Basal Cell Carcinoma
About Basal Cell Carcinoma
Basal cell carcinoma is the most common form of cancer worldwide. In the United States, it accounts for approximately 80 percent of all skin cancers. The majority of basal cell carcinomas are easily and successfully treated with current therapies.
Signs and Symptoms of Basal Cell Carcinoma
The skin consists of three layers. The top layer, called the epidermis, is where most skin cancers, including basal cell carcinoma, arise.
Basal cell carcinomas are most commonly found on the face, neck, hands, or other parts of the body that are frequently exposed to the sun.
The first sign of basal cell carcinoma is an unusual growth on your skin. You may notice a waxy lump or a small, smooth, shiny, or pale growth. Or there may not be a lump at all, but instead you notice a flat spot that looks slightly different from the rest of your skin.
Some basal cell carcinomas develop so slowly that you only notice them after they’ve been there for a while.
Basal cell carcinoma can appear in one of several ways:
- a small, smooth, shiny, or pale growth
- a waxy-looking lump
- a red patch or irritated area
- a small, pink, pearly bump
- a white or yellow scar-like area
- a smooth growth with a dent or dimple in the middle
- a bleeding or oozing sore

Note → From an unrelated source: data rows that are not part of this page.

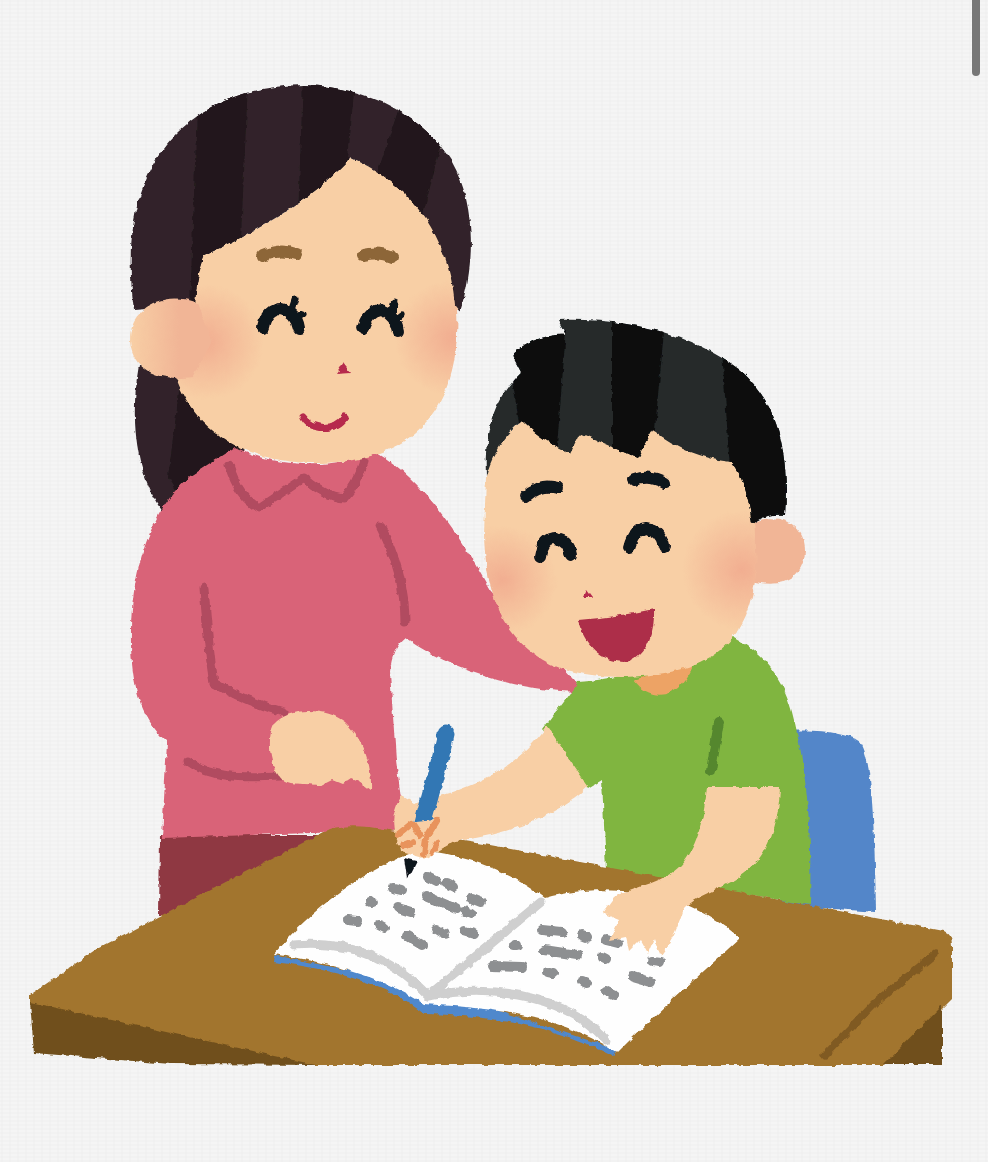
<!DOCTYPE html>
<html lang="ja">
<head>
<meta charset="utf-8">
<title>Homework help</title>
<style>
:root {
  --paper: #f5f5f5; --weave: #ececec; --scrollbar: #777;
  --skin: #f8cfa5; --blush: #ee9c86; --ear: #f1b596; --neck: #eda365;
  --hair-brown: #30242a; --hair-brown-dark: #20171a;
  --hair-black: #252a2b; --hair-black-dark: #0f1011;
  --ink: #11131c; --brow: #8d6639; --lip: #b62c4e; --mouth: #ad2f49;
  --sweater: #d96478; --sweater-line: #b14b60; --skirt: #8f3843;
  --shirt: #80b540; --shirt-line: #55872f; --chair: #5286c9;
  --wood: #a2742e; --wood-side: #70501c; --wood-line: #805a22;
  --page: #fefefe; --page-edge: #cfcfcf; --writing: #8d8f91;
  --cover: #4f88cc; --pencil: #3277b4; --finger-line: #e8935c;
}
html, body { margin: 0; overflow: hidden; background: var(--paper); }
svg { display: block; width: 988px; height: 1162px; }
.line { fill: none; stroke-linecap: round; stroke-linejoin: round; }
.skin { fill: var(--skin); }
.sweater { fill: var(--sweater); }
.sweater-line { stroke: var(--sweater-line); stroke-width: 9; }
.ink { stroke: var(--ink); stroke-width: 12; }
.writing { stroke: var(--writing); stroke-width: 10; }
.page-edge { stroke: var(--page-edge); stroke-width: 9; }
</style>
</head>
<body>
<svg viewBox="0 0 988 1162" role="img" aria-label="A woman watches over a boy writing in a notebook at a desk">
  <defs>
    <pattern id="weave" width="8" height="8" patternUnits="userSpaceOnUse">
      <path d="M0 1H8M0 5H8M2 0V8" stroke="var(--weave)" stroke-width="1" opacity=".7"/>
    </pattern>
    <radialGradient id="cheek">
      <stop offset="0" stop-color="var(--blush)" stop-opacity=".65"/>
      <stop offset="1" stop-color="var(--blush)" stop-opacity="0"/>
    </radialGradient>
    <linearGradient id="ear-left">
      <stop offset="0" stop-color="var(--skin)"/>
      <stop offset=".6" stop-color="var(--ear)"/>
    </linearGradient>
    <filter id="rough-edge" x="-2%" y="-2%" width="104%" height="104%">
      <feTurbulence type="fractalNoise" baseFrequency=".13" numOctaves="2" seed="4"/>
      <feDisplacementMap in="SourceGraphic" scale="5" xChannelSelector="R" yChannelSelector="G"/>
    </filter>
    <path id="woman-hair-shape" d="M134 310C126 250 131 190 166 145C200 104 250 85 304 85C372 87 424 117 452 162C474 200 477 260 460 312L455 306C450 240 414 185 351 158C313 198 268 226 205 255C198 272 196 288 195 305Z"/>
    <clipPath id="woman-hair-clip"><use href="#woman-hair-shape"/></clipPath>
    <path id="woman-face-shape" d="M351 158C414 184 452 238 457 310C461 392 428 461 322 463C232 464 190 420 176 377L192 300C197 285 198 268 205 255C268 226 313 198 351 158Z"/>
    <clipPath id="woman-face-clip"><use href="#woman-face-shape"/></clipPath>
    <path id="boy-hair-shape" d="M486 477C484 430 494 398 521 372L512 355L523 346C539 337 553 334 566 335L558 320C640 317 700 340 740 370C782 407 789 460 785 515C772 514 762 516 752 524C749 499 744 478 731 462C703 459 676 448 653 430L637 458L580 433L570 453C553 446 535 434 522 421C504 436 492 454 486 477Z"/>
    <clipPath id="boy-hair-clip"><use href="#boy-hair-shape"/></clipPath>
    <path id="boy-face-shape" d="M486 477C492 452 504 436 522 421C540 390 640 390 735 455C747 475 750 500 754 524C762 590 748 630 715 654C680 678 610 684 560 668C508 648 486 600 484 535Z"/>
    <clipPath id="boy-face-clip"><use href="#boy-face-shape"/></clipPath>
  </defs>

  <rect id="background" width="988" height="1162" fill="var(--paper)"/>
  <rect width="988" height="1162" fill="url(#weave)"/>

  <g filter="url(#rough-edge)">
    <path id="chair" fill="var(--chair)" d="M790 731C820 729 850 734 860 742C870 754 874 800 876 912L780 905Z"/>

    <g id="woman">
      <path fill="var(--hair-brown)" d="M139 365C131 410 132 470 164 514L245 450L180 370Z"/>
      <path fill="var(--hair-brown-dark)" d="M181 376L168 478L180 498L240 447C208 428 190 400 181 376Z"/>
      <path fill="var(--skirt)" d="M160 835H345V915H159Z"/>
      <path class="sweater" d="M235 447C280 470 340 468 376 452C425 480 462 540 490 590L585 692C520 692 455 672 405 638Q392 648 390 672L396 760L405 830L162 838L167 742C138 715 130 680 131 630C132 570 150 510 190 476Z"/>
      <path class="line sweater-line" d="M229 465C236 488 245 500 259 508L304 478C318 490 332 497 344 498C355 486 360 474 364 461M380 526C398 560 405 590 405 622M204 588C207 625 209 655 214 683C236 696 260 706 284 712M188 761C210 778 240 778 280 776"/>
      <path id="woman-hand" class="skin" d="M274 724C288 708 325 706 345 722C364 740 372 765 371 790L359 781L352 778L343 784L333 780L321 786C306 782 292 786 283 780C270 770 266 740 274 724Z"/>
      <g id="woman-head">
        <use href="#woman-face-shape" class="skin"/>
        <g clip-path="url(#woman-face-clip)" fill="url(#cheek)">
          <circle cx="206" cy="342" r="58"/>
          <circle cx="452" cy="338" r="58"/>
        </g>
        <use href="#woman-hair-shape" fill="var(--hair-brown)"/>
        <g clip-path="url(#woman-hair-clip)" fill="var(--hair-brown-dark)">
          <path d="M198 80H248L240 260L190 310Z"/>
          <path d="M303 80H355L346 180L298 220Z"/>
          <path d="M405 90L375 180L420 225L445 130Z"/>
        </g>
        <path fill="url(#ear-left)" d="M198 303C165 290 130 307 130 340C131 368 155 382 194 377L212 340Z"/>
        <path class="line" stroke="var(--brow)" stroke-width="12" d="M263 256Q280 248 296 254M363 255Q380 251 392 257"/>
        <g class="line ink">
          <path d="M263 328Q267 309 281 309Q296 312 299 329"/>
          <path d="M363 328Q369 311 381 310Q394 313 398 331"/>
          <path stroke-width="7" d="M291 311L295 299M297 318L303 314M392 313L395 303M397 319L402 315"/>
        </g>
        <path fill="var(--lip)" d="M343 363L350 372L336 373Z"/>
        <path class="line" stroke="var(--lip)" stroke-width="7" d="M303 417C312 431 336 431 345 417"/>
      </g>
    </g>

    <g id="boy-body">
      <path fill="var(--shirt)" d="M578 682C610 680 690 665 734 637C770 657 785 685 792 712C807 770 812 830 810 905L606 870L602 780L589 788L543 729Z"/>
      <path fill="var(--neck)" d="M634 680C650 703 682 701 695 660Z"/>
      <path class="line" stroke="var(--shirt-line)" stroke-width="10" d="M719 722L711 771"/>
    </g>

    <g id="desk">
      <path fill="var(--wood)" d="M30 995L95 950L210 890L330 829Q342 825 370 827L490 845L944 931Q952 934 952 945V1000L940 1012L885 1065H310L30 1006Z"/>
      <path fill="var(--wood-side)" d="M30 1002L316 1065L170 1064L34 1053Z"/>
      <path fill="var(--wood-side)" d="M942 1005V1064H884Z"/>
      <path class="line" stroke="var(--wood-line)" stroke-width="7" d="M935 954L875 1003L825 1055"/>
    </g>

    <g id="notebook">
      <path fill="var(--cover)" d="M274 955L420 985L618 1050L612 1056C570 1033 510 1016 424 1014C390 985 330 968 273 962Z"/>
      <path fill="var(--page)" d="M274 954C310 910 365 868 420 850C470 855 515 875 545 898C590 885 640 890 680 902C705 912 725 925 740 938C700 975 660 1010 617 1053C560 1014 490 1008 424 1004C380 975 325 962 274 954Z"/>
      <path class="line page-edge" d="M294 945C350 940 395 960 428 996L541 902M428 996C500 982 570 1000 606 1040"/>
      <path class="line writing" d="M428 877L436 881M446 883L454 887M393 888L402 890M426 896L456 909M471 898L481 902M370 902L372 902M398 908L411 912M465 911L471 914M348 920L357 921M379 925L385 928M407 936L422 945M436 929L444 934M464 931L474 934M542 930L562 932M582 935L587 937M514 945L517 945M544 950L577 955M492 966L522 967M548 972L553 973M602 957L606 959M582 981L587 983M606 991L615 995M633 977L650 982M652 961L660 962M606 940L618 943"/>
    </g>

    <g id="boy-writing-arm">
      <path class="skin" d="M547 726L588 786C550 823 495 836 455 841L426 858L399 845C390 830 392 808 402 796L414 803L450 793C495 778 525 757 547 726Z"/>
      <path class="line" stroke="var(--pencil)" stroke-width="17" d="M446 734C439 765 429 800 422 826"/>
      <path fill="var(--ink)" d="M404 858L417 861L411 873L407 878Z"/>
      <path class="skin" d="M398 832L415 822L434 820L440 835L424 858L401 852Z"/>
      <path class="line" stroke="var(--finger-line)" stroke-width="6" d="M397 835L412 823L420 835M437 820L426 838L424 854M403 846L413 842M432 852L437 843"/>
    </g>

    <g id="boy-resting-arm">
      <path class="skin" d="M707 787H780C779 830 765 862 735 880C710 893 695 897 684 908C679 926 672 940 661 955L655 938L648 954L640 940L629 951L626 937L610 940L619 920L602 913L614 897C640 885 665 882 681 865C699 845 704 815 707 787Z"/>
    </g>

    <g id="boy-head">
      <path fill="var(--ear)" d="M750 524C775 510 805 522 805 550C804 580 780 590 748 580Z"/>
      <use href="#boy-face-shape" class="skin"/>
      <g clip-path="url(#boy-face-clip)" fill="url(#cheek)">
        <circle cx="502" cy="580" r="55"/>
        <circle cx="742" cy="570" r="60"/>
      </g>
      <use href="#boy-hair-shape" fill="var(--hair-black)"/>
      <g clip-path="url(#boy-hair-clip)" fill="var(--hair-black-dark)">
        <path d="M505 330H566L556 460L520 430Z"/>
        <path d="M612 310H666L654 440L637 465L612 450Z"/>
        <path d="M722 350L730 470L750 530H795V400Z"/>
      </g>
      <path class="line ink" stroke-width="14" d="M526 496Q540 483 558 488M634 480Q650 474 665 483"/>
      <path class="line ink" d="M540 557Q543 538 555 538Q568 540 571 555M629 548Q634 529 646 528Q660 530 664 546"/>
      <path fill="var(--lip)" d="M587 590L593 598L583 598Z"/>
      <path fill="var(--mouth)" d="M578 620Q617 617 654 609C655 636 645 658 625 662C601 662 584 645 578 620Z"/>
    </g>
  </g>

  <rect id="scrollbar" x="972" y="-10" width="8" height="86" rx="4" fill="var(--scrollbar)"/>
</svg>
</body>
</html>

This type of skin cancer rarely causes pain when it’s developing. However, it may bleed after a minor injury, then form a scab and heal. Since a spot like this can scab and heal over and over again for months or years without seeming to grow, it’s easy to think that it is just a sore or a wound.
Basal cell carcinomas rarely spread to other parts of the body, and deaths from this disease are very rare. However, because basal cell carcinomas often occur on the face, they can cause serious cosmetic damage and functional difficulties if not diagnosed and treated early.